To study the role of LRIG2 as a prognostic factor in oligodendroglioma, LRIG2 expression was analyzed in 65 human oligodendrogliomas by immunohistochemistry. Cytoplasmic LRIG2 expression was an independent prognostic factor associated with poor oligodendroglioma patient survival. The possible functional role of LRIG2 in oligodendroglioma biology was further investigated using the RCAS/tv-a mouse model. Tumors resembling human oligodendroglioma were induced by intracranial injection of PDGFB carrying RCAS retroviruses into newborn Ntv-a mice. Lrig2 wild-type animals developed tumors at a higher frequency and of higher malignancy than the Lrig2 knock-out mice. This result supports the notion that LRIG2 promotes PDGF-induced oligodendroglioma genesis. A possible molecular mechanism was revealed as LRIG2 overexpression increased PDGFRa levels in transfected cells. In summary, we identified a new gene named LRIG2, showed that it is expressed in a variety of tissues during development and in adulthood, knocked it out and found that it was required for proper animal growth, health, and reproduction. We also found that Lrig2 expression promoted PDGF-induced oligodendroglioma genesis and was associated with poor oligodendroglioma patient survival, possibly via a PDGFRa stabilizing function.
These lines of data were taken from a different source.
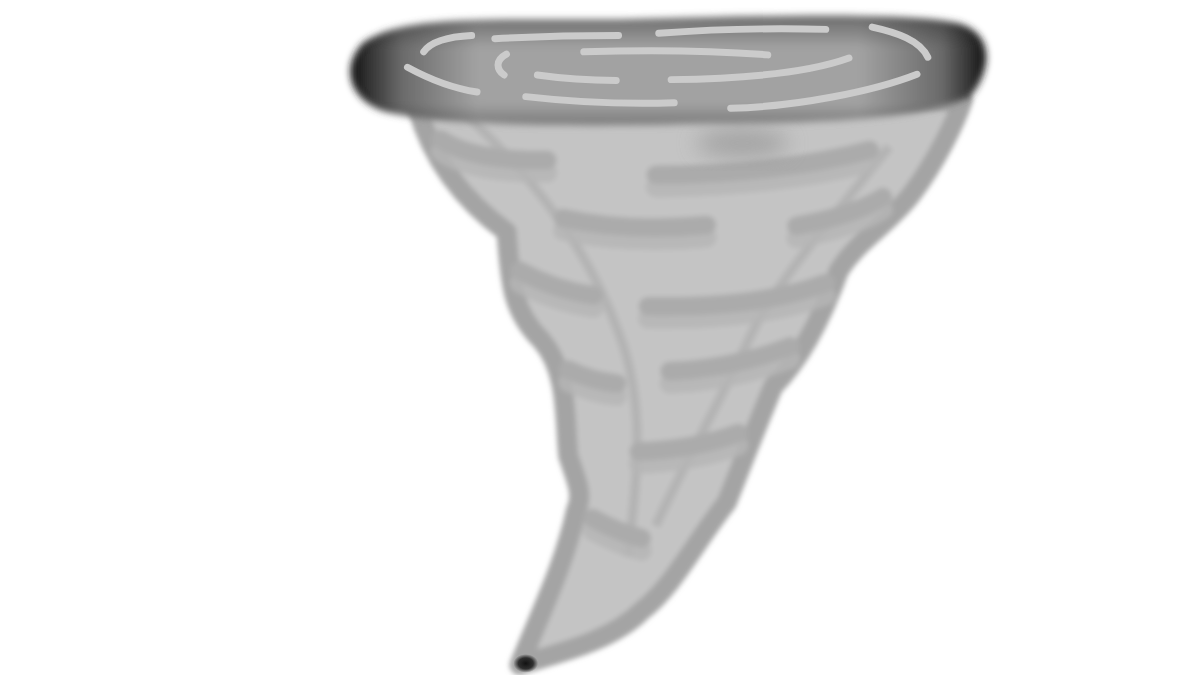
<!DOCTYPE html>
<html lang="en">
<head>
<meta charset="utf-8">
<title>Tornado</title>
<style>
  :root {
    --paper: #ffffff;
    --funnel-fill: #c4c4c4;
    --funnel-edge: #a4a4a4;
    --band: #ababab;
    --band-ghost: #b6b6b6;
    --cloud-fill: #a2a2a2;
    --cloud-dark: #121212;
    --cloud-streak: #cbcbcb;
  }
  html, body {
    margin: 0;
    padding: 0;
    width: 1200px;
    height: 675px;
    overflow: hidden;
    background: var(--paper);
  }
  .tornado-art { display: block; width: 1200px; height: 675px; }
  .funnel-body { fill: var(--funnel-fill); stroke: var(--funnel-edge); stroke-width: 26; stroke-linejoin: round; }
  .funnel-twist { fill: none; stroke: var(--funnel-edge); stroke-width: 12; opacity: .5; }
  .band-main { fill: none; stroke: var(--band); stroke-width: 24; stroke-linecap: round; }
  .band-ghost { fill: none; stroke: var(--band-ghost); stroke-width: 26; stroke-linecap: round; opacity: .8; }
  .cloud-streak { fill: none; stroke: var(--cloud-streak); stroke-width: 9; stroke-linecap: round; }
</style>
</head>
<body>
<svg class="tornado-art" viewBox="0 0 1552 873" xmlns="http://www.w3.org/2000/svg" role="img" aria-label="Grey cartoon tornado">
  <defs>
    <filter id="soft-edge" x="-10%" y="-10%" width="120%" height="120%">
      <feGaussianBlur stdDeviation="3.5"/>
    </filter>
    <filter id="cloud-blur" x="-10%" y="-40%" width="120%" height="180%">
      <feGaussianBlur stdDeviation="5"/>
    </filter>
    <filter id="smudge-blur" x="-50%" y="-50%" width="200%" height="200%">
      <feGaussianBlur stdDeviation="14"/>
    </filter>
    <linearGradient id="cloud-ends" x1="0" y1="0" x2="1" y2="0">
      <stop offset="0" stop-color="var(--cloud-dark)"/>
      <stop offset="0.08" stop-color="#6a6a6a"/>
      <stop offset="0.2" stop-color="var(--cloud-fill)"/>
      <stop offset="0.8" stop-color="var(--cloud-fill)"/>
      <stop offset="0.93" stop-color="#6a6a6a"/>
      <stop offset="1" stop-color="var(--cloud-dark)"/>
    </linearGradient>
    <linearGradient id="cloud-depth" x1="0" y1="0" x2="0" y2="1">
      <stop offset="0" stop-color="#000" stop-opacity=".35"/>
      <stop offset="0.3" stop-color="#000" stop-opacity="0"/>
      <stop offset="0.8" stop-color="#000" stop-opacity="0"/>
      <stop offset="1" stop-color="#000" stop-opacity=".25"/>
    </linearGradient>
    <radialGradient id="tip-shade" cx="0.5" cy="0.5" r="0.5">
      <stop offset="0" stop-color="var(--cloud-dark)"/>
      <stop offset="0.6" stop-color="var(--cloud-dark)" stop-opacity=".8"/>
      <stop offset="1" stop-color="var(--cloud-dark)" stop-opacity="0"/>
    </radialGradient>
    <g id="spiral-bands">
      <path d="M570 180 C600 200 650 208 708 207"/>
      <path d="M848 226 C950 226 1050 214 1125 194"/>
      <path d="M728 282 C790 296 860 296 914 291"/>
      <path d="M1030 292 C1075 284 1115 272 1142 255"/>
      <path d="M672 350 C705 368 740 378 768 382"/>
      <path d="M838 396 C930 398 1010 388 1068 366"/>
      <path d="M866 480 C920 478 975 466 1022 448"/>
      <path d="M735 478 C760 490 780 494 798 496"/>
      <path d="M826 584 C875 582 918 574 955 560"/>
      <path d="M766 670 C792 684 812 692 830 696"/>
    </g>
  </defs>

  <g class="funnel" filter="url(#soft-edge)">
    <path class="funnel-body" d="M540 140 C560 210 600 260 655 300 C660 360 660 400 700 440 C735 480 730 540 735 590 C745 620 755 640 745 660 C730 730 700 790 672 860 C720 845 790 830 830 790 C870 760 900 700 940 650 C960 600 975 560 1000 500 C1030 470 1060 420 1085 350 C1110 310 1150 290 1180 250 C1210 210 1235 160 1245 130 Z"/>
    <path class="funnel-twist" d="M600 145 C690 230 760 320 800 430 C835 520 825 610 812 720"/>
    <path class="funnel-twist" d="M1150 190 C1070 290 1000 370 968 440 C928 525 880 610 848 680"/>
    <use href="#spiral-bands" class="band-ghost" transform="translate(0 16)"/>
    <use href="#spiral-bands" class="band-main"/>
  </g>
  <ellipse cx="960" cy="185" rx="60" ry="18" fill="#8e8e8e" opacity=".6" filter="url(#smudge-blur)"/>
  <ellipse cx="680" cy="858" rx="16" ry="12" fill="url(#tip-shade)"/>

  <g class="cloud">
    <g filter="url(#cloud-blur)">
      <path d="M470 55 C520 20 620 25 800 25 C1000 20 1170 15 1240 30 C1290 45 1280 95 1255 125 C1200 150 1100 160 900 160 C700 165 560 160 500 145 C450 130 440 85 470 55 Z" fill="url(#cloud-ends)"/>
      <path d="M470 55 C520 20 620 25 800 25 C1000 20 1170 15 1240 30 C1290 45 1280 95 1255 125 C1200 150 1100 160 900 160 C700 165 560 160 500 145 C450 130 440 85 470 55 Z" fill="url(#cloud-depth)"/>
    </g>
    <path class="cloud-streak" d="M548 67 C560 50 590 47 610 46"/>
    <path class="cloud-streak" d="M640 50 C700 47 750 46 800 46"/>
    <path class="cloud-streak" d="M852 43 C920 38 990 36 1068 38"/>
    <path class="cloud-streak" d="M1128 35 C1160 42 1190 52 1200 74"/>
    <path class="cloud-streak" d="M655 70 C640 78 642 90 652 97"/>
    <path class="cloud-streak" d="M755 67 C850 64 930 66 993 71"/>
    <path class="cloud-streak" d="M527 87 C560 105 590 115 617 119"/>
    <path class="cloud-streak" d="M695 97 C730 102 765 104 797 104"/>
    <path class="cloud-streak" d="M868 103 C950 102 1040 96 1098 75"/>
    <path class="cloud-streak" d="M680 125 C750 133 810 135 872 133"/>
    <path class="cloud-streak" d="M945 140 C1030 138 1130 118 1186 96"/>
  </g>
</svg>
</body>
</html>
Place, publisher, year, edition, pages
Umeå: University, 2010. 52 p.
Series
Umeå University medical dissertations, ISSN 0346-6612 ; 1346
Keyword
LRIG, PDGF, oligodendroglioma
National Category
Medical and Health Sciences
Research subject
Oncology
Identifiers
urn:nbn:se:umu:diva-33784 (URN)978-91-7459-011-1 (ISBN)
Public defence
2010-05-28, Sal 244 Lionssalen, By 7, Norrlands universitetssjukhus, Umeå, 09:00 (Swedish)
Opponent
Supervisors
Available from: 2010-05-10 Created: 2010-05-06 Last updated: 2010-05-10Bibliographically approved

Open Access in DiVA

No full text

Other links

Publisher's full textPubMed

Search in DiVA

By author/editor
Holmlund, CamillaNilsson, JonasGuo, DongshengStarefeldt, AnnaGolovleva, IrinaHenriksson, RogerHedman, Håkan
By organisation
OncologyUmeå Centre for Molecular Medicine (UCMM)Medical and Clinical Genetics
In the same journal
Gene
Medical and Health Sciences

Search outside of DiVA

GoogleGoogle Scholar

doi
pubmed
urn-nbn

Altmetric score

doi
pubmed
urn-nbn
Total: 151 hits
CiteExportLink to record
Permanent link

Direct link
Cite
Citation style
  • apa
  • ieee
  • modern-language-association-8th-edition
  • vancouver
  • Other style
More styles
Language
  • de-DE
  • en-GB
  • en-US
  • fi-FI
  • nn-NO
  • nn-NB
  • sv-SE
  • Other locale
More languages
Output format
  • html
  • text
  • asciidoc
  • rtf